- **AVAILABLE RECORDS**:

··········

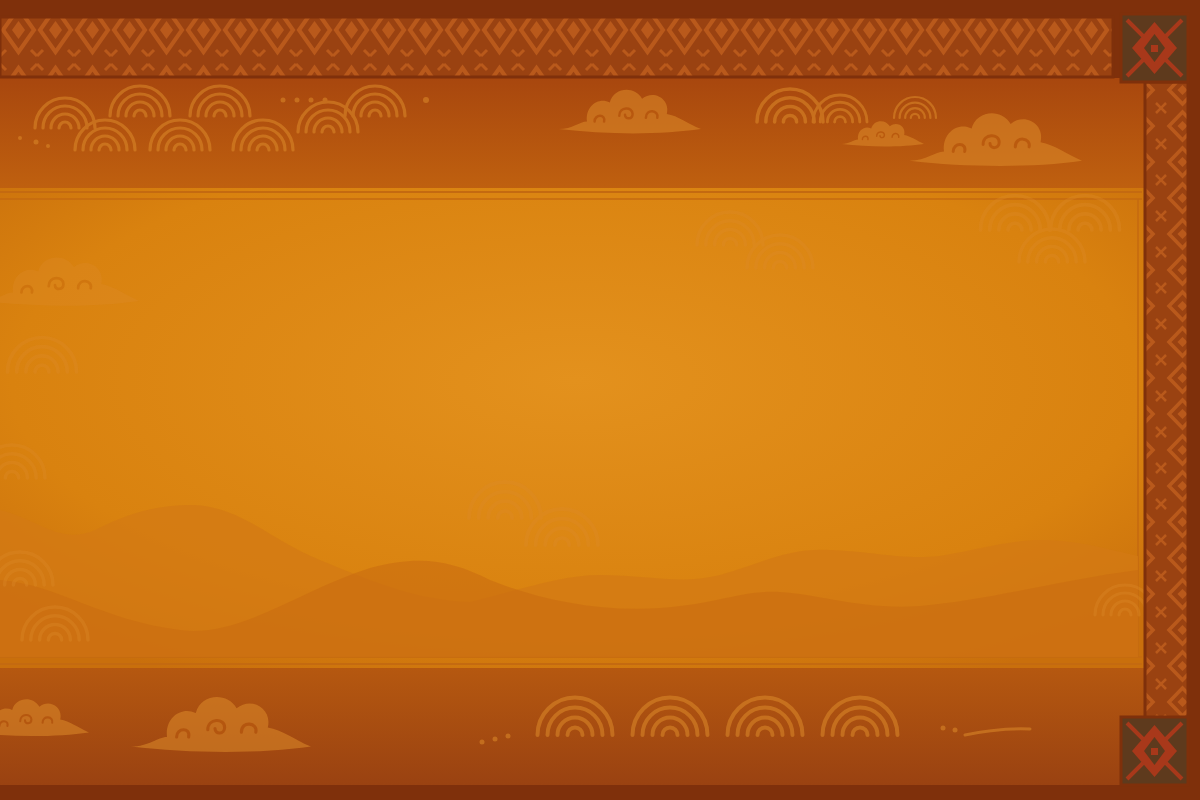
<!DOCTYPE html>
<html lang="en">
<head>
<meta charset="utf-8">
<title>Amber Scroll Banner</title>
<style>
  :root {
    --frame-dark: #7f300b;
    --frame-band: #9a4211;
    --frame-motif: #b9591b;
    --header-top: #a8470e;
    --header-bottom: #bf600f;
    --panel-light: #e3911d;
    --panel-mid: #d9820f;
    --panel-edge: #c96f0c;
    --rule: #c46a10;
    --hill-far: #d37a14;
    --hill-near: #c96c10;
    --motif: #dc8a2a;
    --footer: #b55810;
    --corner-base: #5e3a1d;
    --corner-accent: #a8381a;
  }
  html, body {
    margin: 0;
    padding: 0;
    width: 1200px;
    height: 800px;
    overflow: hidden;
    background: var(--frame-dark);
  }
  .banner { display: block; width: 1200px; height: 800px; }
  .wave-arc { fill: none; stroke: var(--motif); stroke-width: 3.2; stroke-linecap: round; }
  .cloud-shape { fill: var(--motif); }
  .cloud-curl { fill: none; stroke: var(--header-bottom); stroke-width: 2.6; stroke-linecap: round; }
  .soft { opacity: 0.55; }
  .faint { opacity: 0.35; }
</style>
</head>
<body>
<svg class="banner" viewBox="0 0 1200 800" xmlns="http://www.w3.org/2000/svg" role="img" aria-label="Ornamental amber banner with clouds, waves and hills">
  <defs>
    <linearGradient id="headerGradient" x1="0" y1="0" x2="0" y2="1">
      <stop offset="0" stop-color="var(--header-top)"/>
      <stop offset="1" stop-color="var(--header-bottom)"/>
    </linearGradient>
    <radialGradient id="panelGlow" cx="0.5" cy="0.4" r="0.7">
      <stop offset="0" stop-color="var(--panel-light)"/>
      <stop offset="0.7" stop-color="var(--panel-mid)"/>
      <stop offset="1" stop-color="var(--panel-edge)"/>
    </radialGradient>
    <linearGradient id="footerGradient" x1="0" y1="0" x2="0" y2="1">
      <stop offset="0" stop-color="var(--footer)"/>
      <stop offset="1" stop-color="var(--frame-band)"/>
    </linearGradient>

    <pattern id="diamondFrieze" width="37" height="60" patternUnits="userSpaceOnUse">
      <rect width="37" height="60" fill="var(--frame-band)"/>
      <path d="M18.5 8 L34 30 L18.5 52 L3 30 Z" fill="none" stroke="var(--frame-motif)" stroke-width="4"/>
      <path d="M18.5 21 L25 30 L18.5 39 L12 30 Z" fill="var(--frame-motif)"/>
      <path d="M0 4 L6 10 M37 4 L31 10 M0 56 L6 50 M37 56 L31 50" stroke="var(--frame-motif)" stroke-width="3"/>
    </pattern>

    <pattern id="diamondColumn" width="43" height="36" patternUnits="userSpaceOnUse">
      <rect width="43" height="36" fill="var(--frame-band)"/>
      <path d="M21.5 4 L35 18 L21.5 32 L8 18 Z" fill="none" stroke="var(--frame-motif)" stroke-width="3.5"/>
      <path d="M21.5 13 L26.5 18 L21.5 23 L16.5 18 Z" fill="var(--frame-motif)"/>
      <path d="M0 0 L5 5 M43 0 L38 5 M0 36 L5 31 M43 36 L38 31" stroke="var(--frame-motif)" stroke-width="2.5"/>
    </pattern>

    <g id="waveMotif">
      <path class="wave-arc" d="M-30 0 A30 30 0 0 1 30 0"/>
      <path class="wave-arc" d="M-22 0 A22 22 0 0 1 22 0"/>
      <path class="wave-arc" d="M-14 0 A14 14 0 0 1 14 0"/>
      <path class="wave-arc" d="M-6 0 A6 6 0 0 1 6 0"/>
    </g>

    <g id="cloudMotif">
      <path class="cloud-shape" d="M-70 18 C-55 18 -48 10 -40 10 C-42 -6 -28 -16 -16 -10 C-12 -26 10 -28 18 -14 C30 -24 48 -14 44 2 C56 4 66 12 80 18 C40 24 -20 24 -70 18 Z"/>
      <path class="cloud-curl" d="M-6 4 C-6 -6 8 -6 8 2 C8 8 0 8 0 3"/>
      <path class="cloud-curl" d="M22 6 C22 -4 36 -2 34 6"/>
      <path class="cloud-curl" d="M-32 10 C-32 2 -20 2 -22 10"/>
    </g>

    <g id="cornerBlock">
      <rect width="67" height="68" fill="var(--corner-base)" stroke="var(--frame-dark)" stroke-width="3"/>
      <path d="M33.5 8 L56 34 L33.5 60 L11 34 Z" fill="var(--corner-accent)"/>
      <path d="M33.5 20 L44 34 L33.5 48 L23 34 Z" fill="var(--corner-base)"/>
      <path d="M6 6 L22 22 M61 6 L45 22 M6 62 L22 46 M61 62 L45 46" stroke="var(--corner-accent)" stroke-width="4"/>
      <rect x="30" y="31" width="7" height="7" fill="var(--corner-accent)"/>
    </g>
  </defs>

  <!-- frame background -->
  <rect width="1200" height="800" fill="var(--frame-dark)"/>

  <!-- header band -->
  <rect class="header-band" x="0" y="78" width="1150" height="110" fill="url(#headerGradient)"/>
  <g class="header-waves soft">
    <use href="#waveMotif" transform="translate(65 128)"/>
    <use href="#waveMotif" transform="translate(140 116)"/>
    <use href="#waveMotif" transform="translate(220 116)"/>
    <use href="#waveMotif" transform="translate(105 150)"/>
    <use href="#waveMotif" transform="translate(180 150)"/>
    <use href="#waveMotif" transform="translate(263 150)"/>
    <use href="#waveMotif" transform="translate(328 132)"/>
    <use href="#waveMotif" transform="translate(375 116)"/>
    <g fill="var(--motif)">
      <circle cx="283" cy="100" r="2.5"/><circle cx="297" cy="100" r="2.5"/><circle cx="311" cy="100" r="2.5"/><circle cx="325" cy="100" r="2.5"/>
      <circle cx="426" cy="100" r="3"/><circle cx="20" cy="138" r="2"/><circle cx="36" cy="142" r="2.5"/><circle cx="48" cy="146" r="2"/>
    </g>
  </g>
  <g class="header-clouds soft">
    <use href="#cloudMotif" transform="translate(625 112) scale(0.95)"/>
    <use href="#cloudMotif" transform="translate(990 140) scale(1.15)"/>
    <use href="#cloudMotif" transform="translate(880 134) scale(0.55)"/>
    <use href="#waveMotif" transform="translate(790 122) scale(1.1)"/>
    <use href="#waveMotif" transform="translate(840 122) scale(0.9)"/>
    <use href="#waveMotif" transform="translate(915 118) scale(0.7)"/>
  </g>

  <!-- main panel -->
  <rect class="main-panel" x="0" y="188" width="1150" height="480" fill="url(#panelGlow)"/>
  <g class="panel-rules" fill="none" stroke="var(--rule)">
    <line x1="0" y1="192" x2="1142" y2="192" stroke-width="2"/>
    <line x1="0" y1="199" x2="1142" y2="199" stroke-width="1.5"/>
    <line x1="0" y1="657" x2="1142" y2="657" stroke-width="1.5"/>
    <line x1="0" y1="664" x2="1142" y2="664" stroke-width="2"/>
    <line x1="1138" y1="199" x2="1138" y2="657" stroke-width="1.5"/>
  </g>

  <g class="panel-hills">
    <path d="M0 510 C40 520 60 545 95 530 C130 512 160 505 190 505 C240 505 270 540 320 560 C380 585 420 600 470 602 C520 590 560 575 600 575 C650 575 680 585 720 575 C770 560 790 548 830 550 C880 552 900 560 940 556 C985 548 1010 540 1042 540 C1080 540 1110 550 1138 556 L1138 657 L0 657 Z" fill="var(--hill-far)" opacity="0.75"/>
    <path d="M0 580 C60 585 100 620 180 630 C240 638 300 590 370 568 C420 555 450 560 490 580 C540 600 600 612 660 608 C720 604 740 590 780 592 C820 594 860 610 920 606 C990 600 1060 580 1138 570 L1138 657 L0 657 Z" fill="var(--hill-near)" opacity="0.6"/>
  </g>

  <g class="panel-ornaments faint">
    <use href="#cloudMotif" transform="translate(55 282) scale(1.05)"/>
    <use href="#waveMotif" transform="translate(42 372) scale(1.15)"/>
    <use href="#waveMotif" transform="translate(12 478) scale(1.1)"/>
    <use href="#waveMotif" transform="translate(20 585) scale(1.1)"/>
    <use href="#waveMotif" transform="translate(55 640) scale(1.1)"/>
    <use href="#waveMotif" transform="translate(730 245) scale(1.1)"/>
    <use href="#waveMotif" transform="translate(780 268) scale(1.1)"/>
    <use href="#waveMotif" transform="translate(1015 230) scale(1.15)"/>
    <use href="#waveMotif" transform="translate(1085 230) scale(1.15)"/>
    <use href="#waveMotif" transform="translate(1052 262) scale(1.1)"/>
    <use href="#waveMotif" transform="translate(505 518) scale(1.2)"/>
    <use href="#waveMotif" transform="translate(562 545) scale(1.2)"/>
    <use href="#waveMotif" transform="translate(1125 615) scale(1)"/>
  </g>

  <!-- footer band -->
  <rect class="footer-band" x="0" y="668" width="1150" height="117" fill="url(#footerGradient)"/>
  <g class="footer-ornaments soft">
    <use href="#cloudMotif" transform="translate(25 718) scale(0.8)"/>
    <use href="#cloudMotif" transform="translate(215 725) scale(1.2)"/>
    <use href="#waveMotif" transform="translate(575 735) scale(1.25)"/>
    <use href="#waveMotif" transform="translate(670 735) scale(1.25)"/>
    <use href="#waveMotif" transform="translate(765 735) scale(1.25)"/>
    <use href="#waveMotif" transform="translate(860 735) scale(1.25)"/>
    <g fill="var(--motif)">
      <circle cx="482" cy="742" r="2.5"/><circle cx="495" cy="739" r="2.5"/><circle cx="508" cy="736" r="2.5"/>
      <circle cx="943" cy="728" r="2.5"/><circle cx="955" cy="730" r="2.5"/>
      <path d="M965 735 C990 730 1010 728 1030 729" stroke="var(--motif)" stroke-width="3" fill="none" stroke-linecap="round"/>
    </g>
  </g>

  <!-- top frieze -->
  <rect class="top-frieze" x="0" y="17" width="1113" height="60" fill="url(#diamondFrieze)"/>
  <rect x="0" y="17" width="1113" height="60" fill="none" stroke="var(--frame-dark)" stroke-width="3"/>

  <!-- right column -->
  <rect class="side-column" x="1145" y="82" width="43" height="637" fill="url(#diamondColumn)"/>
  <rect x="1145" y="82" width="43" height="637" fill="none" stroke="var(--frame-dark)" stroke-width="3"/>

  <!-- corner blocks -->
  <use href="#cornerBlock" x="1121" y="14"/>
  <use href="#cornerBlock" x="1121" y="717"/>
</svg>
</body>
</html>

··········

- **EXERCISE INSTRUCTIONS**:
Copy every single line of the material above that holds "none".

- **TASK RESPONSE**:
  .wave-arc { fill: none; stroke: var(--motif); stroke-width: 3.2; stroke-linecap: round; }
  .cloud-curl { fill: none; stroke: var(--header-bottom); stroke-width: 2.6; stroke-linecap: round; }
      <path d="M18.5 8 L34 30 L18.5 52 L3 30 Z" fill="none" stroke="var(--frame-motif)" stroke-width="4"/>
      <path d="M21.5 4 L35 18 L21.5 32 L8 18 Z" fill="none" stroke="var(--frame-motif)" stroke-width="3.5"/>
  <g class="panel-rules" fill="none" stroke="var(--rule)">
      <path d="M965 735 C990 730 1010 728 1030 729" stroke="var(--motif)" stroke-width="3" fill="none" stroke-linecap="round"/>
  <rect x="0" y="17" width="1113" height="60" fill="none" stroke="var(--frame-dark)" stroke-width="3"/>
  <rect x="1145" y="82" width="43" height="637" fill="none" stroke="var(--frame-dark)" stroke-width="3"/>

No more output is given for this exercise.